◆ PROBLEM ◆
Return the records, each one exactly as written.

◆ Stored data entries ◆
——

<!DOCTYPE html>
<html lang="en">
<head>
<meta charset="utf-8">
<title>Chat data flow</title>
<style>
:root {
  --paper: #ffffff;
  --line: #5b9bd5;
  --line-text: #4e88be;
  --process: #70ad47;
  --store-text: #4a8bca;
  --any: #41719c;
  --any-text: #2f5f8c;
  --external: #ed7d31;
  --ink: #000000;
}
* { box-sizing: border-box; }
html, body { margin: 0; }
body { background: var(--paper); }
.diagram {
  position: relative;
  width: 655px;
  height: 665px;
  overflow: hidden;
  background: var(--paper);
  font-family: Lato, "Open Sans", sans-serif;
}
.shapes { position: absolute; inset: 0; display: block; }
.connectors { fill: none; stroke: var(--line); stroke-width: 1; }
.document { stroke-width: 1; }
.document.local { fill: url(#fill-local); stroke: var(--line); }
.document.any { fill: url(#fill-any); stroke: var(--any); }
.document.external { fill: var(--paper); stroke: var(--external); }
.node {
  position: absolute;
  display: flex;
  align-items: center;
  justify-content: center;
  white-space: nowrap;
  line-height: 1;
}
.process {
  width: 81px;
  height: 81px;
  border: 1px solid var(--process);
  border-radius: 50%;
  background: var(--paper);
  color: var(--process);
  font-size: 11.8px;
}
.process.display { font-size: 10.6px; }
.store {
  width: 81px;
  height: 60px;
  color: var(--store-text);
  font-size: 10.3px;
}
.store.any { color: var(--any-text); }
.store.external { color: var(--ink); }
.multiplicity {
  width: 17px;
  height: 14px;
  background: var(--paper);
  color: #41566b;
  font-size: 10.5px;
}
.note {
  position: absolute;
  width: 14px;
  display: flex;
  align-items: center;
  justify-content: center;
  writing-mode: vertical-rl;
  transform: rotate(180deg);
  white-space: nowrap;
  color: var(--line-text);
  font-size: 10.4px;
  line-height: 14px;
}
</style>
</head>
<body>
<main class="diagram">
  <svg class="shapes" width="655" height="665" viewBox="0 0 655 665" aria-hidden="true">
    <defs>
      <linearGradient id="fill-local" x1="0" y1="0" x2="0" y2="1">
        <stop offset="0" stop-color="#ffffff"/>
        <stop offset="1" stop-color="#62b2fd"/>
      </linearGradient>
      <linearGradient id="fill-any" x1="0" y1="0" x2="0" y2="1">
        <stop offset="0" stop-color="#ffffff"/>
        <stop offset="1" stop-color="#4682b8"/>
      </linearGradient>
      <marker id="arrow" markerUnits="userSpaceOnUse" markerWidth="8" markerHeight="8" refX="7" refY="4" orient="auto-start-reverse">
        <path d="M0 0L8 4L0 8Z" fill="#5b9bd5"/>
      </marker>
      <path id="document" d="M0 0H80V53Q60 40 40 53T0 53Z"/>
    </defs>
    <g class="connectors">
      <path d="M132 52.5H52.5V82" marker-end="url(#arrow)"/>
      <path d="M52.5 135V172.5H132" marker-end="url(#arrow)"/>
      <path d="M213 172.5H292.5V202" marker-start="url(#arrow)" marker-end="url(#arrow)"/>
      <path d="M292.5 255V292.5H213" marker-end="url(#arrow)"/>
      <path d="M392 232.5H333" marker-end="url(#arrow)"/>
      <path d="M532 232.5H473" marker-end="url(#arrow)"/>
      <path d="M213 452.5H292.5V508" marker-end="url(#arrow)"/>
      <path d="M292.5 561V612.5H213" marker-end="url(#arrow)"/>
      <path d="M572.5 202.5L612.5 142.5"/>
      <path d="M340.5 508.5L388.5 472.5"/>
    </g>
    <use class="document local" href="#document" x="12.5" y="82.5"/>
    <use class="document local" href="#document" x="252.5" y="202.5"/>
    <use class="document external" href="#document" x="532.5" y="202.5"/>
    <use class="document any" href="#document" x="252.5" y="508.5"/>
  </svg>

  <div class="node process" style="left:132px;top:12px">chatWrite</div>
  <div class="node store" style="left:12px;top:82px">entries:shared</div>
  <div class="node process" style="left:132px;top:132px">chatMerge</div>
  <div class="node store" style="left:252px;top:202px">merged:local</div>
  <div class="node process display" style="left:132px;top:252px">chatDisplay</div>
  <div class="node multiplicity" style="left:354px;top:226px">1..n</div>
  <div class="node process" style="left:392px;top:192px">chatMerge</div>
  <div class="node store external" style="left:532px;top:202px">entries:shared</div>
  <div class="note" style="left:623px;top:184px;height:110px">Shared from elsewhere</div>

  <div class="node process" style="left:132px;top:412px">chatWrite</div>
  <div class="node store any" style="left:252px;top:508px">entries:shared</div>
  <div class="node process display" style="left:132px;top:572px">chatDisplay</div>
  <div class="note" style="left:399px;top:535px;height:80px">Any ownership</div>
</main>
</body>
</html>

——

◆ EXPECTED ANSWER ◆
<!DOCTYPE html>
<html lang="en">
<head>
<meta charset="utf-8">
<title>Chat data flow</title>
<style>
:root {
  --paper: #ffffff;
  --line: #5b9bd5;
  --line-text: #4e88be;
  --process: #70ad47;
  --store-text: #4a8bca;
  --any: #41719c;
  --any-text: #2f5f8c;
  --external: #ed7d31;
  --ink: #000000;
}
* { box-sizing: border-box; }
html, body { margin: 0; }
body { background: var(--paper); }
.diagram {
  position: relative;
  width: 655px;
  height: 665px;
  overflow: hidden;
  background: var(--paper);
  font-family: Lato, "Open Sans", sans-serif;
}
.shapes { position: absolute; inset: 0; display: block; }
.connectors { fill: none; stroke: var(--line); stroke-width: 1; }
.document { stroke-width: 1; }
.document.local { fill: url(#fill-local); stroke: var(--line); }
.document.any { fill: url(#fill-any); stroke: var(--any); }
.document.external { fill: var(--paper); stroke: var(--external); }
.node {
  position: absolute;
  display: flex;
  align-items: center;
  justify-content: center;
  white-space: nowrap;
  line-height: 1;
}
.process {
  width: 81px;
  height: 81px;
  border: 1px solid var(--process);
  border-radius: 50%;
  background: var(--paper);
  color: var(--process);
  font-size: 11.8px;
}
.process.display { font-size: 10.6px; }
.store {
  width: 81px;
  height: 60px;
  color: var(--store-text);
  font-size: 10.3px;
}
.store.any { color: var(--any-text); }
.store.external { color: var(--ink); }
.multiplicity {
  width: 17px;
  height: 14px;
  background: var(--paper);
  color: #41566b;
  font-size: 10.5px;
}
.note {
  position: absolute;
  width: 14px;
  display: flex;
  align-items: center;
  justify-content: center;
  writing-mode: vertical-rl;
  transform: rotate(180deg);
  white-space: nowrap;
  color: var(--line-text);
  font-size: 10.4px;
  line-height: 14px;
}
</style>
</head>
<body>
<main class="diagram">
  <svg class="shapes" width="655" height="665" viewBox="0 0 655 665" aria-hidden="true">
    <defs>
      <linearGradient id="fill-local" x1="0" y1="0" x2="0" y2="1">
        <stop offset="0" stop-color="#ffffff"/>
        <stop offset="1" stop-color="#62b2fd"/>
      </linearGradient>
      <linearGradient id="fill-any" x1="0" y1="0" x2="0" y2="1">
        <stop offset="0" stop-color="#ffffff"/>
        <stop offset="1" stop-color="#4682b8"/>
      </linearGradient>
      <marker id="arrow" markerUnits="userSpaceOnUse" markerWidth="8" markerHeight="8" refX="7" refY="4" orient="auto-start-reverse">
        <path d="M0 0L8 4L0 8Z" fill="#5b9bd5"/>
      </marker>
      <path id="document" d="M0 0H80V53Q60 40 40 53T0 53Z"/>
    </defs>
    <g class="connectors">
      <path d="M132 52.5H52.5V82" marker-end="url(#arrow)"/>
      <path d="M52.5 135V172.5H132" marker-end="url(#arrow)"/>
      <path d="M213 172.5H292.5V202" marker-start="url(#arrow)" marker-end="url(#arrow)"/>
      <path d="M292.5 255V292.5H213" marker-end="url(#arrow)"/>
      <path d="M392 232.5H333" marker-end="url(#arrow)"/>
      <path d="M532 232.5H473" marker-end="url(#arrow)"/>
      <path d="M213 452.5H292.5V508" marker-end="url(#arrow)"/>
      <path d="M292.5 561V612.5H213" marker-end="url(#arrow)"/>
      <path d="M572.5 202.5L612.5 142.5"/>
      <path d="M340.5 508.5L388.5 472.5"/>
    </g>
    <use class="document local" href="#document" x="12.5" y="82.5"/>
    <use class="document local" href="#document" x="252.5" y="202.5"/>
    <use class="document external" href="#document" x="532.5" y="202.5"/>
    <use class="document any" href="#document" x="252.5" y="508.5"/>
  </svg>

  <div class="node process" style="left:132px;top:12px">chatWrite</div>
  <div class="node store" style="left:12px;top:82px">entries:shared</div>
  <div class="node process" style="left:132px;top:132px">chatMerge</div>
  <div class="node store" style="left:252px;top:202px">merged:local</div>
  <div class="node process display" style="left:132px;top:252px">chatDisplay</div>
  <div class="node multiplicity" style="left:354px;top:226px">1..n</div>
  <div class="node process" style="left:392px;top:192px">chatMerge</div>
  <div class="node store external" style="left:532px;top:202px">entries:shared</div>
  <div class="note" style="left:623px;top:184px;height:110px">Shared from elsewhere</div>

  <div class="node process" style="left:132px;top:412px">chatWrite</div>
  <div class="node store any" style="left:252px;top:508px">entries:shared</div>
  <div class="node process display" style="left:132px;top:572px">chatDisplay</div>
  <div class="note" style="left:399px;top:535px;height:80px">Any ownership</div>
</main>
</body>
</html>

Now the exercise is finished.